5 hilarious stories by Russia’s version of The Onion fake news website

Getty Images
Bogus articles peddled by Russia’s Panorama website have been fooling media outlets and the public. It seems people will believe anything these days...

All of the following stories were produced by Panorama, Russia’s version of The Onion, the American news satire website. Panorama has only been around for about six months but it’s already managed to fool the country’s media outlets with ironic stories.

“Our aim is to show people that they are too gullible, even serious media don’t check their sources and publish news that has not been checked, without any information about their sources,” the author of the website, Grigory Kasatkin, told TV Rain. 

1. ‘False Lenin mummy was shown to World Cup fans’

Unidentified fraudsters conned foreigners into paying for excursions to a fake mausoleum in a private apartment in the Moscow district of Chertanovo. One of the opportunists was scouting potential clients at airports in the Russian capital while the other pretended to be the dead Lenin.

One duped German tourist who chanced upon Lenin’s real resting place in Red Square informed the authorities that he had been conned, and the former theatre school students were caught red-handed.

This ridiculous and false story was pounded upon by Russian media…

2. “Nizhny Novgorod saleswoman pierced condoms to improve the gene pool

On July 2 Panorama published a piece claiming that a saleswoman from Nizhny Novgorod allegedly punctured holes in condoms and sold them to foreign World Cup fans to increase fertility in the country. The story was picked up by national media companies.

3. ‘Polish tourists get lost in the ‘Susanin’s Path’ park-preserve’

On July 12 one national news website reported that a group of tourists was lost in the “Susanin Path" park-preserve, which is part of the Kostroma Reserve-Museum.

The travelers allegedly came from Poland to learn about the history of the Polish-Lithuanian Commonwealth, and the search for the tourists started on July 7. The foreigners had a GPS navigator but they weren’t able to navigate a route following in the footsteps of 17th century Russian martyr Susanin, who led a Polish-Lithuanian detachment to the area to disorient them.

Needless to say, the story turned out to be fake news peddled by Panorama.

4. ‘A man smashed the Range Rover of his neighbor protesting against British sanctions’

OnApril 1 one of the most popular Russian newspapers published news about a Chelyabinsk citizen who smashed a neighbor's car in protest against the extradition of Russian diplomats from London.
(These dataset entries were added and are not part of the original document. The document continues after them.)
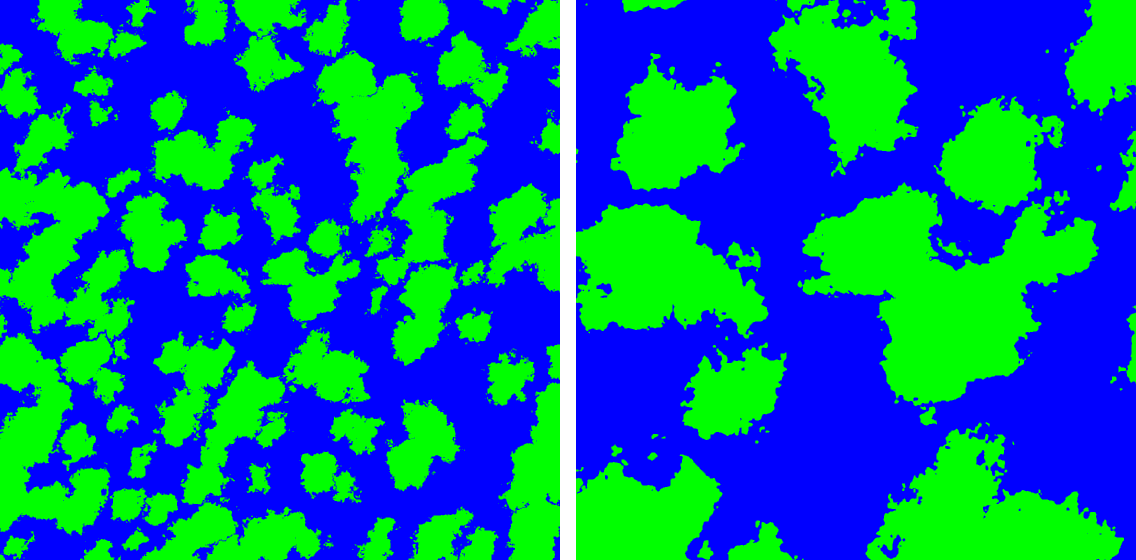
Left: the whole. Right: its middle third, enlarged.
A Shadertoy shader for this texture:

```glsl
// Ragged green islands on flat blue: a cellular field of randomly present
// discs of varied size, whose outlines are frayed by a fractal domain warp.
// Two flat colours, smoothed by 2x2 supersampling.

#define LAND_COLOR  vec3(0.0, 1.0, 0.0)
#define WATER_COLOR vec3(0.0, 0.0, 1.0)
#define CELLS       19.0   // disc cells across the canvas
#define PRESENCE    0.45   // share of cells holding a disc
#define RADIUS_MIN  0.35   // disc radii, in cells
#define RADIUS_MAX  0.90
#define LEAN        0.28   // slant of the islands towards upper right
#define WARP_FREQ   32.0   // coarsest fraying frequency
#define WARP_AMP    0.012  // coarsest fraying amplitude
#define WARP_GAIN   0.70   // amplitude ratio between octaves
#define OCTAVES     5
#define SOFTNESS    0.35   // sample offset, in pixels

vec3 hash32(vec2 p) {
    vec3 q = fract(p.xyx * vec3(0.1031, 0.1030, 0.0973));
    q += dot(q, q.yxz + 33.33);
    return fract((q.xxy + q.yzz) * q.zyx);
}

// Two independent channels of value noise in -1..1
vec2 noise2(vec2 p) {
    vec2 cell = floor(p);
    vec2 f = fract(p);
    vec2 s = f * f * (3.0 - 2.0 * f);
    vec2 low  = mix(hash32(cell).xy, hash32(cell + vec2(1, 0)).xy, s.x);
    vec2 high = mix(hash32(cell + vec2(0, 1)).xy, hash32(cell + vec2(1, 1)).xy, s.x);
    return 2.0 * mix(low, high, s.y) - 1.0;
}

// Fractal displacement that frays the outlines
vec2 fray(vec2 p) {
    vec2 offset = vec2(0.0);
    float freq = WARP_FREQ;
    float amp = WARP_AMP;
    for (int i = 0; i < OCTAVES; i++) {
        offset += amp * noise2(p * freq + 17.3 * float(i));
        freq *= 2.0;
        amp *= WARP_GAIN;
    }
    return offset;
}

// Signed distance, in cells, to the union of scattered discs
float islands(vec2 p) {
    vec2 cell = floor(p);
    float dist = 10.0;
    for (int y = -1; y <= 1; y++) {
        for (int x = -1; x <= 1; x++) {
            vec2 id = cell + vec2(x, y);
            vec3 rnd = hash32(id + 71.0);
            // rnd.z below PRESENCE also picks the radius
            if (rnd.z < PRESENCE) {
                float radius = mix(RADIUS_MIN, RADIUS_MAX, rnd.z / PRESENCE);
                dist = min(dist, length(p - id - rnd.xy) - radius);
            }
        }
    }
    return dist;
}

float landMask(vec2 uv) {
    vec2 p = uv + fray(uv + 3.0);
    p.x -= LEAN * p.y;
    return step(islands(p * CELLS + 40.0), 0.0);
}

void mainImage(out vec4 fragColor, in vec2 fragCoord) {
    // Average four samples per pixel for smooth edges
    float land = 0.0;
    for (int i = 0; i < 4; i++) {
        vec2 jitter = (vec2(i % 2, i / 2) * 2.0 - 1.0) * SOFTNESS;
        land += 0.25 * landMask((fragCoord + jitter) / iResolution.y);
    }
    fragColor = vec4(mix(WATER_COLOR, LAND_COLOR, land), 1.0);
}
```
It was a bogus story.

5. ‘Iceland fan Gundermoor Sigurdflordbradsen complained about hard to pronounce Russian names’

In December last year the popular Russian news website wrote a story about a fan of Iceland's national team called Gundermurd Sigurdflordbradsen who complained about the difficult names of Russian cities. Newsworthy?

If using any of Russia Beyond's content, partly or in full, always provide an active hyperlink to the original material.

Read more

This website uses cookies. Click here to find out more.

Accept cookies